Two students charged as rape case heightens race tensions
Two white players from the lacrosse team at Duke University were charged with the kidnapping and gang rape of an African-American woman yesterday in a case that has inflamed racial and class tensions in the North Carolina town of Durham. Collin Finnerty, from Long Island, New York, and Reade Seligmann, from New Jersey, both 20, were freed on $400,000 (£225,000) bail. Yesterday's court proceedings opened a new chapter in a story that has shaken the elite Duke University's image of itself as a building block of the New South, and exposed divisions between it and the surrounding largely African-American town.
Two-year degree will raise costs and workloads, say universities
Universities will press the Government to increase their levels of funding so that they can deliver fast-track degrees. While students and lecturers welcomed the greater flexibility, concerns were raised that universities could lose out over the shorter courses without government compensation. With the introduction of top-up fees, due in the autumn, five colleges will offer the compressed honours degree courses. The move is designed to encourage applications from poorer students, who are put off by the £3,000-a-year tuition fee, payable after graduation.
The Times, The Scotsman
Brussels delivers blow to Reed Elsevier
Scientific research funded by the European taxpayer should be freely available to everyone over the internet, according to a European commission report - a blow to the lucrative scientific publishing operations of media groups such as Reed Elsevier and Germany's Springer. The report, produced by economists from Toulouse University and the Free University of Brussels for the EC, shows that in the 20 years to 1995 the price of scientific journals rose 300 per cent more than the rate of inflation over the period. In the 10 years since then, price increases slowed but still significantly outpaced inflation.
Lecturers multiply maths pupils' exam chances
Maths pupils are being helped with their Highers by Edinburgh University lecturers and students. They are trying to encourage young talent after noticing a surge in interest in the subject. Admissions at Edinburgh University's maths department have increased by half in the last three years. Now special revision sessions are being organised for about 120 Advanced Higher pupils by Edinburgh City Council and the university.
University honours Hollywood star

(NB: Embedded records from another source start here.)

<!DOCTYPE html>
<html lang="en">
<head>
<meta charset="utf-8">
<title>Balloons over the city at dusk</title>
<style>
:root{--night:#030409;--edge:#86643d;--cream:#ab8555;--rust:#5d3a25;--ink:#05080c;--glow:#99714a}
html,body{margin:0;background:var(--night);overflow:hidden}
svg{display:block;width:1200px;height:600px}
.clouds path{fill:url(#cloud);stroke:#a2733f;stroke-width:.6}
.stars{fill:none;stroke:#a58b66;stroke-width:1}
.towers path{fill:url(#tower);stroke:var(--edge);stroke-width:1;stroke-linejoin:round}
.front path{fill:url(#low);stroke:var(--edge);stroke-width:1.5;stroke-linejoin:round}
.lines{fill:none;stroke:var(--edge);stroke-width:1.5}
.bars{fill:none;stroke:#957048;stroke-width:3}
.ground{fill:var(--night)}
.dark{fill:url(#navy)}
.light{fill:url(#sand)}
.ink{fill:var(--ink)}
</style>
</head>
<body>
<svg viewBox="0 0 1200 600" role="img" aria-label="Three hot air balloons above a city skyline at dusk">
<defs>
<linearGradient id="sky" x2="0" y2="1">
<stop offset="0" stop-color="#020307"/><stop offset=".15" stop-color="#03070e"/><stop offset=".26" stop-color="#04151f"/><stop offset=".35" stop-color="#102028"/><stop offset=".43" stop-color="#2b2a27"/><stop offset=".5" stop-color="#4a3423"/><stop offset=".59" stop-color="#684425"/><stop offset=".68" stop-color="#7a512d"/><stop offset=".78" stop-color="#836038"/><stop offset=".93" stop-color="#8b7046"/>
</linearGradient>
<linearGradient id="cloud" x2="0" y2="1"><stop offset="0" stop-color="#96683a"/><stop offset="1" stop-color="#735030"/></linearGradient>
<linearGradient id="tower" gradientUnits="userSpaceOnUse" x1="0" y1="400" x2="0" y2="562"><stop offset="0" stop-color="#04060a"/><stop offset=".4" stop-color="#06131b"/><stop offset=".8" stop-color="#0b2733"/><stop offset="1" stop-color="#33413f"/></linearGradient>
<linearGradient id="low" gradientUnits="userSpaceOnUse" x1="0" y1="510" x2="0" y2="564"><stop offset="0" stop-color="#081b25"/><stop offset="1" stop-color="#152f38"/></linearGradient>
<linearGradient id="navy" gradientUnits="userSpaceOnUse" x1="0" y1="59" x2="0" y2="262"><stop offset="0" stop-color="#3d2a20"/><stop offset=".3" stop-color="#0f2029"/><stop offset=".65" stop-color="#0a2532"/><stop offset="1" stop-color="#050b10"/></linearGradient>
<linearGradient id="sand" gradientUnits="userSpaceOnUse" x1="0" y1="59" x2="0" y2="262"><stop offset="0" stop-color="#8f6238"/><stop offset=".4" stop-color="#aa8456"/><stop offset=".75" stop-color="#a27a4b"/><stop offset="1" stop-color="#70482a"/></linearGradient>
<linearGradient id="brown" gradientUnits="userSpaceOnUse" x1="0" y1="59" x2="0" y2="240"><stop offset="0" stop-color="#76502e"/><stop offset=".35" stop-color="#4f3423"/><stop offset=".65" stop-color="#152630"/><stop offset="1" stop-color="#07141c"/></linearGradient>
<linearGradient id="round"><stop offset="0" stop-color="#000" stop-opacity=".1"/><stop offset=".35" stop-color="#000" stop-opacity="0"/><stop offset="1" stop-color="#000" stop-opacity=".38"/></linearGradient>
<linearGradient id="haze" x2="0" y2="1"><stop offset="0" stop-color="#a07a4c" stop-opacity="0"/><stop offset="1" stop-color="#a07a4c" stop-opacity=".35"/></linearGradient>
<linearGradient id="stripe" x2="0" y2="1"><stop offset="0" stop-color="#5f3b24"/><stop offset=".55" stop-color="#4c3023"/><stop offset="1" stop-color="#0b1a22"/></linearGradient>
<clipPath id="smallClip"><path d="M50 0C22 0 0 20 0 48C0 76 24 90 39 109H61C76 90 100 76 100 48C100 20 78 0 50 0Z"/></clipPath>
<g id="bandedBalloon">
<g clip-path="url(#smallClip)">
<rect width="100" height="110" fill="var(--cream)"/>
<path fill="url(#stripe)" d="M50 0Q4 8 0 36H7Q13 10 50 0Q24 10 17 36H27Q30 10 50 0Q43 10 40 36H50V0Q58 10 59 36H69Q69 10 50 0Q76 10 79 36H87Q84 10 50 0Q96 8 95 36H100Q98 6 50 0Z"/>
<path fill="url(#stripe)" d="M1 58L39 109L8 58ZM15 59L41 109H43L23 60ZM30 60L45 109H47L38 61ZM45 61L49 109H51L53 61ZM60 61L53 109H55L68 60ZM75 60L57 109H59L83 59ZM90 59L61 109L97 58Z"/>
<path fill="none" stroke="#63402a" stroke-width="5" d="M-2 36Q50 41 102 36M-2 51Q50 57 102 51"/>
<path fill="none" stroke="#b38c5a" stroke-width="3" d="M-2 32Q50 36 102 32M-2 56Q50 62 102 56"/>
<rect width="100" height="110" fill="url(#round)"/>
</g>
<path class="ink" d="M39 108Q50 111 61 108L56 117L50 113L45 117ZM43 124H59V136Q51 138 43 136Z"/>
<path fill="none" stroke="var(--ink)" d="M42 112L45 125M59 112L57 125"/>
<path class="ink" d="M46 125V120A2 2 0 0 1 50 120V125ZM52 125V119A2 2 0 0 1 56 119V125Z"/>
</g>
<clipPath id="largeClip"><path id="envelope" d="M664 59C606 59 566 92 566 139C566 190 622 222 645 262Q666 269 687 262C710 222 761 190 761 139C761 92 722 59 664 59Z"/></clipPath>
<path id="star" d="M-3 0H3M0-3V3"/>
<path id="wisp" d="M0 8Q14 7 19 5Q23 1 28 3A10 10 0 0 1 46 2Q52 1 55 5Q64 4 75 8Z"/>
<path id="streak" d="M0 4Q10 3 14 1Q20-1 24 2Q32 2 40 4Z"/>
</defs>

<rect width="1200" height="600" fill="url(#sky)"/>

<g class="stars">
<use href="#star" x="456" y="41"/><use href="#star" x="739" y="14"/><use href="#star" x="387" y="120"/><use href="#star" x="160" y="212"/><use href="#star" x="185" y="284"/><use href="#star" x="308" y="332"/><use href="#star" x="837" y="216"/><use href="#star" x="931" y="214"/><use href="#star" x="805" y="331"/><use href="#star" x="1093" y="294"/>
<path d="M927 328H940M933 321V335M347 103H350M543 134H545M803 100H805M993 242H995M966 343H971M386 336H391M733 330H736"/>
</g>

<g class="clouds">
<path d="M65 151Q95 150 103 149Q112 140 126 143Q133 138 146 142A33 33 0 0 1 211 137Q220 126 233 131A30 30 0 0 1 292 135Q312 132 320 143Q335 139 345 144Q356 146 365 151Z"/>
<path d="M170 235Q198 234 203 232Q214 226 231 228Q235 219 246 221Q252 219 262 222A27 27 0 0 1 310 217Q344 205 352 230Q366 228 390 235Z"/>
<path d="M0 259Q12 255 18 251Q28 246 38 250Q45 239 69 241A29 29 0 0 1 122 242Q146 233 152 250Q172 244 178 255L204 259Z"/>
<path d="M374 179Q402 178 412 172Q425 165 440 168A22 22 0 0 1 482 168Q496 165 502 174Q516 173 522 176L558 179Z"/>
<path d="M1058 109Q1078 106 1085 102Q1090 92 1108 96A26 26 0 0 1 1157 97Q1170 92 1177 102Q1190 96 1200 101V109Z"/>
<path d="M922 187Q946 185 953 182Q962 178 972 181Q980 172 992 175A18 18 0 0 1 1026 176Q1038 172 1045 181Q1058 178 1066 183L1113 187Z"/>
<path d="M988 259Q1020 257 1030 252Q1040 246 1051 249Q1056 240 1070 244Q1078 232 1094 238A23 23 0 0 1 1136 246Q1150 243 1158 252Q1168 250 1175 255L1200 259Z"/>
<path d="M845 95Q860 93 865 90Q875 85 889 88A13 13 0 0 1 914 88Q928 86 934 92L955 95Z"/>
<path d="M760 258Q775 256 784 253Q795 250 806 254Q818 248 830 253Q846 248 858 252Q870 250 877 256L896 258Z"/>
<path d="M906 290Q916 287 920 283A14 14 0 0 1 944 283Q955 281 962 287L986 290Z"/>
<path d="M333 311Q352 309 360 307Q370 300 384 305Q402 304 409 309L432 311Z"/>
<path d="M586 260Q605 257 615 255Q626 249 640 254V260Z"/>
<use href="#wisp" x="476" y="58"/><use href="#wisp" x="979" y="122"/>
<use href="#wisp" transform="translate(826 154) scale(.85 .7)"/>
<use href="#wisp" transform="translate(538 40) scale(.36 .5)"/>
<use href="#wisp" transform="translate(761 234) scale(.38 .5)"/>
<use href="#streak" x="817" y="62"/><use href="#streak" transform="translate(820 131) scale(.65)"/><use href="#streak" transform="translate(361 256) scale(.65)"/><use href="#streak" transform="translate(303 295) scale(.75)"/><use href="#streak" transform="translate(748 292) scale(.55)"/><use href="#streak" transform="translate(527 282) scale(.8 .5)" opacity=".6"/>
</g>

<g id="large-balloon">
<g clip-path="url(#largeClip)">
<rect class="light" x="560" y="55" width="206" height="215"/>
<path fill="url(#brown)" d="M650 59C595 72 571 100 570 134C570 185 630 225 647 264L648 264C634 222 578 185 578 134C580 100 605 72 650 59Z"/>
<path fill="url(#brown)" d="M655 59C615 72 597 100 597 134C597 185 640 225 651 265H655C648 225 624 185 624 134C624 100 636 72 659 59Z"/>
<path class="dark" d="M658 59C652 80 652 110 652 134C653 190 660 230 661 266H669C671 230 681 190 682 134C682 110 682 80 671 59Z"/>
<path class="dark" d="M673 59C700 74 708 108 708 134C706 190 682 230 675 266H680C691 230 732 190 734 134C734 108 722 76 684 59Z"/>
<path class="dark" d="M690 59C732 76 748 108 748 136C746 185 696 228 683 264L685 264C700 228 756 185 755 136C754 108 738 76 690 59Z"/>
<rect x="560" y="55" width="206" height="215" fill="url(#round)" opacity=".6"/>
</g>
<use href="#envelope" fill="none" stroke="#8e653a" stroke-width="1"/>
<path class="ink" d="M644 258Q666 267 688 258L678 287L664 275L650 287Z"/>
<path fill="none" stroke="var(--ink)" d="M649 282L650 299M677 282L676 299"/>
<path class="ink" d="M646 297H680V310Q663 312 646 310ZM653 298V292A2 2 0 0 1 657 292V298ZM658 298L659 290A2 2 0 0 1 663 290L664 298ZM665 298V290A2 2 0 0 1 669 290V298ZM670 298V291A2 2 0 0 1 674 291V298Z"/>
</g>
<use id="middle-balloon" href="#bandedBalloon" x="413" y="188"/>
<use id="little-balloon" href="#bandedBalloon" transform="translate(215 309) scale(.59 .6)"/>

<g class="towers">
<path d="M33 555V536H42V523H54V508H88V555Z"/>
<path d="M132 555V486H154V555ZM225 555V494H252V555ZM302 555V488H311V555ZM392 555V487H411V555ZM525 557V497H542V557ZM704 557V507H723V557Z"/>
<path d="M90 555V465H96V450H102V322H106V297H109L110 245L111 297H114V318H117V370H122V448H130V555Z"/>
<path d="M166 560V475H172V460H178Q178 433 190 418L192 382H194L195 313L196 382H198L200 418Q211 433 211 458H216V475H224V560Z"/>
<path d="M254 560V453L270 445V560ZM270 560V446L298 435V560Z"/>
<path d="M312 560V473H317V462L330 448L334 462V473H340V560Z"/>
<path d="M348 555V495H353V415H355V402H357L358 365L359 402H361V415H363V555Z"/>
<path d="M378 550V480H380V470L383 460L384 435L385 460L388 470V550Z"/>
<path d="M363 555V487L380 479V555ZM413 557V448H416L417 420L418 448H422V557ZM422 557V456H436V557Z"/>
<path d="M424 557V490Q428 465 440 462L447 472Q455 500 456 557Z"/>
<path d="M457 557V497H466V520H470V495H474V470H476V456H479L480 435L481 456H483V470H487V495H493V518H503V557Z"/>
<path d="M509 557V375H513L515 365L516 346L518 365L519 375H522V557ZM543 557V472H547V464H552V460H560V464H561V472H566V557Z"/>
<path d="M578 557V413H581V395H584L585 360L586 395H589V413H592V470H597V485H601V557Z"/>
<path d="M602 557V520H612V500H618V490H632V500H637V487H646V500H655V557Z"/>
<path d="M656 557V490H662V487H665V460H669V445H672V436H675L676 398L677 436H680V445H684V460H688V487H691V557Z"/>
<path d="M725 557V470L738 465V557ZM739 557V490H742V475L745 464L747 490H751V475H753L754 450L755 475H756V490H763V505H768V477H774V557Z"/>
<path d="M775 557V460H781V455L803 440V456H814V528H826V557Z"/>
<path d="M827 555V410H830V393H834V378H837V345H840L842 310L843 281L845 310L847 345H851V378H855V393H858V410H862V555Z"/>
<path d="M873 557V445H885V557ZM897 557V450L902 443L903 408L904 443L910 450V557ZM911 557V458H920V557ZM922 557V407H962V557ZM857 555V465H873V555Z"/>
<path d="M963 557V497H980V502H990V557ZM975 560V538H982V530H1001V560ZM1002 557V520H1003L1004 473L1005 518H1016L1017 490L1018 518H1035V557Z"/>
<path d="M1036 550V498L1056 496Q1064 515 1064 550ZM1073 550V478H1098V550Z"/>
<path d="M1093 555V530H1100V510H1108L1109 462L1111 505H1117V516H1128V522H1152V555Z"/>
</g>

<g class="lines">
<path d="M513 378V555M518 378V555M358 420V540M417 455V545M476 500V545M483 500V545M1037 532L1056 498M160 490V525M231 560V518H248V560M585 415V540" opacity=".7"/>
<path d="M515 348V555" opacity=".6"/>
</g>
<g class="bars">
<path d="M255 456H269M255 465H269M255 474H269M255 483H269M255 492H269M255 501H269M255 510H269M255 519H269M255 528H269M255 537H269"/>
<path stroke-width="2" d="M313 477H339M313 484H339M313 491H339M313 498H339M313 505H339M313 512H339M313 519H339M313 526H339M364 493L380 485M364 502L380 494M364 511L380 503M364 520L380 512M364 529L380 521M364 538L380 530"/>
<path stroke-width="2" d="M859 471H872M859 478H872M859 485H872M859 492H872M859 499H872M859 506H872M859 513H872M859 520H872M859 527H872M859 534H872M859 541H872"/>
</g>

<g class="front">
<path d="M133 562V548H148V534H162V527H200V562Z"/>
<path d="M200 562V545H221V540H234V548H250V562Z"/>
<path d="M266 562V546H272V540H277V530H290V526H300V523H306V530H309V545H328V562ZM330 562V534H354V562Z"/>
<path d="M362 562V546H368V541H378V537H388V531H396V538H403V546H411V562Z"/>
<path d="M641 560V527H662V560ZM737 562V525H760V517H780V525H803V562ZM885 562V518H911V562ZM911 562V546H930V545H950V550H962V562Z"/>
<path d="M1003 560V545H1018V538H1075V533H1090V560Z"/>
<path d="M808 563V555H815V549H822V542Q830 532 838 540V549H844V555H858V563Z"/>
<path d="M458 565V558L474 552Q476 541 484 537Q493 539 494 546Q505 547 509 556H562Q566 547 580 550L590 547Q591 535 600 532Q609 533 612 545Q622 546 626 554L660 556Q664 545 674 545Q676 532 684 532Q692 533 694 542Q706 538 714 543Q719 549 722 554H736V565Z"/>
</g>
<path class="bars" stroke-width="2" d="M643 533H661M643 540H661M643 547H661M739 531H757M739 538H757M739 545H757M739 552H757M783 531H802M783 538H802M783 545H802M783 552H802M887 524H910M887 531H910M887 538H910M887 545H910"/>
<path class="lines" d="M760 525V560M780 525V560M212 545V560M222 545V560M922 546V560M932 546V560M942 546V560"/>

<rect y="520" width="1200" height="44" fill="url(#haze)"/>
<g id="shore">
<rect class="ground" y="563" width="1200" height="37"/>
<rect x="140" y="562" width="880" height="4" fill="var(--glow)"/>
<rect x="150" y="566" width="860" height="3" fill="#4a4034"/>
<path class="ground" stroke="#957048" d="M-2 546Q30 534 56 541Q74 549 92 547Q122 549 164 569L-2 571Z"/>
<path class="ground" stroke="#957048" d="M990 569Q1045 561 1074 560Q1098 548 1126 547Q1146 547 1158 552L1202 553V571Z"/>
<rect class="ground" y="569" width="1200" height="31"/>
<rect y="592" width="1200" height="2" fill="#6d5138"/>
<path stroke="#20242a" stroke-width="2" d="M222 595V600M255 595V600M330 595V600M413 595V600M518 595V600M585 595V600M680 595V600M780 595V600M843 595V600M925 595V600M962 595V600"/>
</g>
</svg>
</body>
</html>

Hollywood film star Michael Douglas is to receive an honorary degree from St Andrews University. The Oscar-winning American actor will receive a doctor of laws for his contribution to British film. Douglas, 61, and his wife, Welsh actor Catherine Zeta-Jones, are apparently regular visitors to the seaside town and are often spotted playing golf on its famous Old Course. Brian Lang, the university's principal and vice-chancellor, said: "We are honouring Michael Douglas in recognition of his outstanding contribution to British film."
US students take to their tents in protest over funding
A series of student campsites have sprung up on American campuses this week, combining protests against funding cuts and higher fees with opposition to the Iraq war. The "Tent State University" was launched at Rutgers, the state university of New Jersey, three years ago. It runs for one week every spring and has now spread to 15 campuses across the US, aiming to radicalise a new generation of students. In the 1960s Kent State University became a focus point for those opposed to the Vietnam war after the fatal shooting of four students by the Ohio national guard.
Osteoporosis drug cuts breast cancer risk
The drug raloxifene, usually prescribed for osteoporosis, reduces the risk of breast cancer in postmenopausal women by about 50 per cent, according to a new study. Clinical trials of raloxifene, sold by Eli Lilly as Evista, cut breast cancer risk by the same rate as tamoxifen, an anti-breast cancer drug sold by AstraZeneca under the trade name Nolvadex. Overall, raloxifene resulted in a similarly low level of side effects as the widely used tamoxifen, the 19,000-woman study showed. But it had some advantages for specific side effects.
Deepest freeze reveals million years
Japanese scientists displayed yesterday the oldest samples of ice yet retrieved, which promise to reveal invaluable data about the Earth’s climate a million years ago. The ice “cores” were removed over the course of two years by scientists at the Dome Fuji base, in the eastern Antarctic, who drilled down 3km (2 miles) into the ancient ice. They believe that tiny air bubbles trapped in it will provide information about the Earth’s atmosphere in the distant past and enable them to draw conclusions about climate change and its potential course in the future.